Plantar fasciitis is a condition characterised by pain in the heel or along the arch of the foot. Pain is usually worsened by moving your toes towards your tibia. You will feel the pain mainly after a long rest (especially in the morning) but tends to disappear after the location is warmed up.


The plantar fascia is a tissue supporting the arch on the plantar side of your foot. It runs from the heel (calcaneus) to the front foot (metatarsal heads). Plantar fasciitis is caused by overload and excessive stress on the plantar fascia.

What does science have to say?

Here are some key facts on plantar fasciitis:

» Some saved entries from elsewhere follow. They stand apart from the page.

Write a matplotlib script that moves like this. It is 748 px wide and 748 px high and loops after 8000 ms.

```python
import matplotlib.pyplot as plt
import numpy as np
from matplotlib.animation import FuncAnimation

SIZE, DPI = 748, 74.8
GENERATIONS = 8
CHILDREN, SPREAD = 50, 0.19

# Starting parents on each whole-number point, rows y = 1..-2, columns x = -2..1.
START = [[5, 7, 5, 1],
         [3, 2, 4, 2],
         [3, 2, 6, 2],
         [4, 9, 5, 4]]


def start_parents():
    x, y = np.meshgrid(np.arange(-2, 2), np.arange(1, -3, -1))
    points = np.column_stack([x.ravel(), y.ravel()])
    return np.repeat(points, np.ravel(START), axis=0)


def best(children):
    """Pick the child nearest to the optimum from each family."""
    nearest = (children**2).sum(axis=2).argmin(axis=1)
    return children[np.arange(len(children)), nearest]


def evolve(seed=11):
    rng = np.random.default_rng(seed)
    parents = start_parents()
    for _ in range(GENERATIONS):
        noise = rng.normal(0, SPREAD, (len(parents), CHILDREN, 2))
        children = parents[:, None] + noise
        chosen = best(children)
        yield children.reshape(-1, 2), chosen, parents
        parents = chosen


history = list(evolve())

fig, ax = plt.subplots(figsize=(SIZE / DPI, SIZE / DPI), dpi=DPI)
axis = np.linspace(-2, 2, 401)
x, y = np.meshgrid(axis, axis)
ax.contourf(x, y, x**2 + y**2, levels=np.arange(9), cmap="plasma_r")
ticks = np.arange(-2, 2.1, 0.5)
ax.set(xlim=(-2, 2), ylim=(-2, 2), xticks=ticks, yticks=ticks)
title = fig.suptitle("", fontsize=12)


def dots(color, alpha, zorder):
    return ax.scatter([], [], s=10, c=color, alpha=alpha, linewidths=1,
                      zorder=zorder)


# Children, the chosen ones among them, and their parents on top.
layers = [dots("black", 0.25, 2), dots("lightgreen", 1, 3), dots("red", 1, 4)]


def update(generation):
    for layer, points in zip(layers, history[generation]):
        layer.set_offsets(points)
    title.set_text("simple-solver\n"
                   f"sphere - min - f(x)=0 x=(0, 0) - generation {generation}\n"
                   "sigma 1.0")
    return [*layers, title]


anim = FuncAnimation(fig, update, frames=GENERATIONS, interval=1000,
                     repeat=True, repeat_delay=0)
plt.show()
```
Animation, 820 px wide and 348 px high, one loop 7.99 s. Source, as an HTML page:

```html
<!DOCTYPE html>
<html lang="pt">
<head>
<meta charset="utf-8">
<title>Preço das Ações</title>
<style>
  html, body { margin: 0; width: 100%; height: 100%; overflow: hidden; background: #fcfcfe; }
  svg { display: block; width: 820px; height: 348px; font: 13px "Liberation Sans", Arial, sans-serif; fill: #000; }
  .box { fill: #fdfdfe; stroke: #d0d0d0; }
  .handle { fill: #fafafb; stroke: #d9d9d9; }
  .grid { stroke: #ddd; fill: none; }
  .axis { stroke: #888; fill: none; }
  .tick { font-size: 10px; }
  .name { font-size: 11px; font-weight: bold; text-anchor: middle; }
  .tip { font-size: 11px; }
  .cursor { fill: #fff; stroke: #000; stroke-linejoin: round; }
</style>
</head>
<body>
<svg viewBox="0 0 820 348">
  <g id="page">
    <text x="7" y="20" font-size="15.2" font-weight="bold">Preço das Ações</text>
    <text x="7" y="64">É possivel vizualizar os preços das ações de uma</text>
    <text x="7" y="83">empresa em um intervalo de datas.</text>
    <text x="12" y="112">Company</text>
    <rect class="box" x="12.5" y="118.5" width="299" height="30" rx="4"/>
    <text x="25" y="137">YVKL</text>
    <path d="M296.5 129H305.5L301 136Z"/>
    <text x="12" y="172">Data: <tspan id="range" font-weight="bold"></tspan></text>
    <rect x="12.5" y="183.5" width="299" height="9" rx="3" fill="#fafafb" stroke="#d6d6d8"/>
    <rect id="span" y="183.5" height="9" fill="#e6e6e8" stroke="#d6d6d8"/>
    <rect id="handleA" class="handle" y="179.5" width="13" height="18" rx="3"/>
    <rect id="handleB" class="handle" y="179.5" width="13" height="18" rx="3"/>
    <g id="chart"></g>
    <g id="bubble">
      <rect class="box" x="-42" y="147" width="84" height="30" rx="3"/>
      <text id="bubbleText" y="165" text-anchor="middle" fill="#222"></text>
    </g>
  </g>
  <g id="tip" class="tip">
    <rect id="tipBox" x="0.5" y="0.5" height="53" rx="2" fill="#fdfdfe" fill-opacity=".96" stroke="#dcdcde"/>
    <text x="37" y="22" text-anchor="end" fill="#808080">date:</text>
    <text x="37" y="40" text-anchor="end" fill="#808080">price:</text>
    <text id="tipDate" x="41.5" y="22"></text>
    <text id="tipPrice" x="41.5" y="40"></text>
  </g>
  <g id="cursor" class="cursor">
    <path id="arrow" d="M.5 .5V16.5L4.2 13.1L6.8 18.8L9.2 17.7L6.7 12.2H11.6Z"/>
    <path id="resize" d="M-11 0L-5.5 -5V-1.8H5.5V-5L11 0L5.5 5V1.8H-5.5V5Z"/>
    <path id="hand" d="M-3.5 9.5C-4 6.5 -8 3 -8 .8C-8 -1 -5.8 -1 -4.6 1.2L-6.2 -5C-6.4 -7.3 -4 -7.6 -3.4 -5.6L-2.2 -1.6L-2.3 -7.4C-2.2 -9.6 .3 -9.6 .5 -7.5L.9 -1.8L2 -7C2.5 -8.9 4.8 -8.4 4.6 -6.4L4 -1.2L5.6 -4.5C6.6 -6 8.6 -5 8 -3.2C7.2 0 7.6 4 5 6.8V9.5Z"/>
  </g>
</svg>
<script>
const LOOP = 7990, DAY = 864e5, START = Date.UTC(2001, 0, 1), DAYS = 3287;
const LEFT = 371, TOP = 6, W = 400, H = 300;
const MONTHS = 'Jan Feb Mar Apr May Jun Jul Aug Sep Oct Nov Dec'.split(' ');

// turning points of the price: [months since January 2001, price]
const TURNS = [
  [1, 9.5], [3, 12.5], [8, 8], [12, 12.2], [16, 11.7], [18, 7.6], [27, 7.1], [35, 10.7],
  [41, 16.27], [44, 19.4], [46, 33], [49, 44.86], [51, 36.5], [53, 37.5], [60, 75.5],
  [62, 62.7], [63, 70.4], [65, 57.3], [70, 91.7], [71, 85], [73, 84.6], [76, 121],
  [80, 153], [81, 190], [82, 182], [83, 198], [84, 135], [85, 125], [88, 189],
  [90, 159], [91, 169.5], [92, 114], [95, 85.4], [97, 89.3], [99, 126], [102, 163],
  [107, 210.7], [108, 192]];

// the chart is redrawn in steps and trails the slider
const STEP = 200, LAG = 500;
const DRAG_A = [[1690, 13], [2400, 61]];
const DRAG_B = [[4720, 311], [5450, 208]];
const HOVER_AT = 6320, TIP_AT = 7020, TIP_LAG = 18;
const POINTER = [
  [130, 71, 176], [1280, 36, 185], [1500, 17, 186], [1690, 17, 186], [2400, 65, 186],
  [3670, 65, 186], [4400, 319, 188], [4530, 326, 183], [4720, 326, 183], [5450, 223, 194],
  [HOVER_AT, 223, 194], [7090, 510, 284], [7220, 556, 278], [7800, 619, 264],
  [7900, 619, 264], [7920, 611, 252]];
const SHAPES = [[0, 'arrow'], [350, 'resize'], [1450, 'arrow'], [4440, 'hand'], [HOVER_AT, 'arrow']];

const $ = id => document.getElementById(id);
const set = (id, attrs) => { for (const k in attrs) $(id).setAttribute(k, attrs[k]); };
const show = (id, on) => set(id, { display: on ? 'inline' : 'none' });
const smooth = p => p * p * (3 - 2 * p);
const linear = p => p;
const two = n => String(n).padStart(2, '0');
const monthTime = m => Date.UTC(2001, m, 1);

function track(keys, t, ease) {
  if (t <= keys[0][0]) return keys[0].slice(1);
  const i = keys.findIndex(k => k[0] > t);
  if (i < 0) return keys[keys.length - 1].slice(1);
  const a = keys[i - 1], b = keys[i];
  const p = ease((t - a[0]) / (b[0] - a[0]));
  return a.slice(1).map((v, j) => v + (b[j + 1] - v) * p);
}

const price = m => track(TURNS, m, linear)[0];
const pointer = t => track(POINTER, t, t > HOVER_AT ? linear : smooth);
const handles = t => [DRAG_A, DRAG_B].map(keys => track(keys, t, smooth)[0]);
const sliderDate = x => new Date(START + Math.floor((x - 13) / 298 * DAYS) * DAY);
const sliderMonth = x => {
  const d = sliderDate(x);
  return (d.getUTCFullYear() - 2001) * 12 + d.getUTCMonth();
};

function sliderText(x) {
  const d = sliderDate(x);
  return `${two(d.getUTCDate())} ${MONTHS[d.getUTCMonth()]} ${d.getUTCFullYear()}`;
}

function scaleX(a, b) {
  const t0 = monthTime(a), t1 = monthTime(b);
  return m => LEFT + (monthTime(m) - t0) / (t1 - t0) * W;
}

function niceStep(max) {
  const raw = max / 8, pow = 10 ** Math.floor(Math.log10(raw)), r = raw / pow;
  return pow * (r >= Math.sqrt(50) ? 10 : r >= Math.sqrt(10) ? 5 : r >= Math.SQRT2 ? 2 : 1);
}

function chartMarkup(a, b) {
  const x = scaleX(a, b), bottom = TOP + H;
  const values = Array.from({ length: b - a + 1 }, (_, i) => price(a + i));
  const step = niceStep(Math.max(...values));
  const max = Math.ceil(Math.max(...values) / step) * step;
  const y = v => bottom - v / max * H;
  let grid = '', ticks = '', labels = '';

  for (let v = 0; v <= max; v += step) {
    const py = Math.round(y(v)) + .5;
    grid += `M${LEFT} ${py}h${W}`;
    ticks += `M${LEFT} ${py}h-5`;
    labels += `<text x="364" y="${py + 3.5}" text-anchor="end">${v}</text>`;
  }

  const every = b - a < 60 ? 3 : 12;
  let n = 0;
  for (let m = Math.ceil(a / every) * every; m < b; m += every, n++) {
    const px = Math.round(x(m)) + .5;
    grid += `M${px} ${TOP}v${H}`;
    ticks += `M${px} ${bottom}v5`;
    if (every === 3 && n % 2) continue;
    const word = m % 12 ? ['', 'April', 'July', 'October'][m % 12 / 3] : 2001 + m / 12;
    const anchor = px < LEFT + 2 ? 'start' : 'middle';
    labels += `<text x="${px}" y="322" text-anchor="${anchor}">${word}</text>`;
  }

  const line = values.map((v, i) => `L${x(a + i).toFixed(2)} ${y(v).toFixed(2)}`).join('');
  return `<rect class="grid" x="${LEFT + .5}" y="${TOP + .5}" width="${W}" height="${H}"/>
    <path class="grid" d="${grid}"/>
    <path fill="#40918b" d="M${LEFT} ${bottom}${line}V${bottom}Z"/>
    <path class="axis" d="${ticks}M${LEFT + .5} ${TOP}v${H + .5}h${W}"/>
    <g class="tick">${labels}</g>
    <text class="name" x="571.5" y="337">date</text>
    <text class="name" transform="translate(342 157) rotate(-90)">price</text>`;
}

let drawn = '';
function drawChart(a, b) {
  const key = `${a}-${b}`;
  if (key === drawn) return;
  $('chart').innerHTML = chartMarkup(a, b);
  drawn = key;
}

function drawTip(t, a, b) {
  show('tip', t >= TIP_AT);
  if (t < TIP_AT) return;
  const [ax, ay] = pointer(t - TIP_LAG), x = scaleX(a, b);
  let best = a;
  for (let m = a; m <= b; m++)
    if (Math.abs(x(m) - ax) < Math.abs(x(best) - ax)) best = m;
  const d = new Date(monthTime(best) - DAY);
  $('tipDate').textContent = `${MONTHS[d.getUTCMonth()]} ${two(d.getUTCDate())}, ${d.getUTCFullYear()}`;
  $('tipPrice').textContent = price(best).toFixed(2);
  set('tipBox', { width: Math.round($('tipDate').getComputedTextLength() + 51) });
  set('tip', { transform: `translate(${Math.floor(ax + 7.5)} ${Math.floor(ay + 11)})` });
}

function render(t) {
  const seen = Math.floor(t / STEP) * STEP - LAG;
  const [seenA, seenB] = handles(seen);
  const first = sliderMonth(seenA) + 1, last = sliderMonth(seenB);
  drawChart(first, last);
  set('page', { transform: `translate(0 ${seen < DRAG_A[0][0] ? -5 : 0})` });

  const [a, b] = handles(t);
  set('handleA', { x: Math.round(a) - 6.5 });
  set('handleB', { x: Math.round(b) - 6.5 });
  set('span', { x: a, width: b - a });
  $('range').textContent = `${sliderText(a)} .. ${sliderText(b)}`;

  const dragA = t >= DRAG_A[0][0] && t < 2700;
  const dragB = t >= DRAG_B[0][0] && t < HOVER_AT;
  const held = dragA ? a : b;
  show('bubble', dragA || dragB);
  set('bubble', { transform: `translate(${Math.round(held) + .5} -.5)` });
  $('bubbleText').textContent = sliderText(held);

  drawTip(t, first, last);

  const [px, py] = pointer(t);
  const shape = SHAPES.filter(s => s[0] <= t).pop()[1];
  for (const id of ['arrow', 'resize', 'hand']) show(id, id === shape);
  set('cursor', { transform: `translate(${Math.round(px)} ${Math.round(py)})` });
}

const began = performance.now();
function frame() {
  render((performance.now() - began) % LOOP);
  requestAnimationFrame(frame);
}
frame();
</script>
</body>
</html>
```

  • A significantly greater maximum instantaneous load rate was found in the plantar fasciitis athletes (1)
  • In the acute stage of plantar fasciitis, runners presented lower loading rate and forces over the rearfoot (2)
  • Decreased propulsive ground reaction forces are suggestive of compensatory responses (3)
  • High-load strength training may aid in a quicker reduction in pain and improvements in function (4)
  • Using minimalist shoes will get a worse outcome compared to staying in the shoes you got the injury in (5)


How to avoid it?

From the literature, the main parameters which can cause plantar fasciitis are higher propulsion force and loading rate as they both increase the stress on plantar fascia. However, in the acute phase of the injury, compensatory responses can result in decreased propulsion force and loading rate.

Front foot strikers may have greater risk of injury concerning their plantar fascia. But there are only rare articles studying this correlation.

FeetMe Sport, is the ultimate running wearable and measures all key parameters related with plantar fasciitis. As your personal running coach, FeetMe Sport tracks your risk of injury.


Leave a Reply

Fill in your details below or click an icon to log in: Logo

You are commenting using your account. Log Out /  Change )

Google+ photo

You are commenting using your Google+ account. Log Out /  Change )

Twitter picture

You are commenting using your Twitter account. Log Out /  Change )

Facebook photo

You are commenting using your Facebook account. Log Out /  Change )


Connecting to %s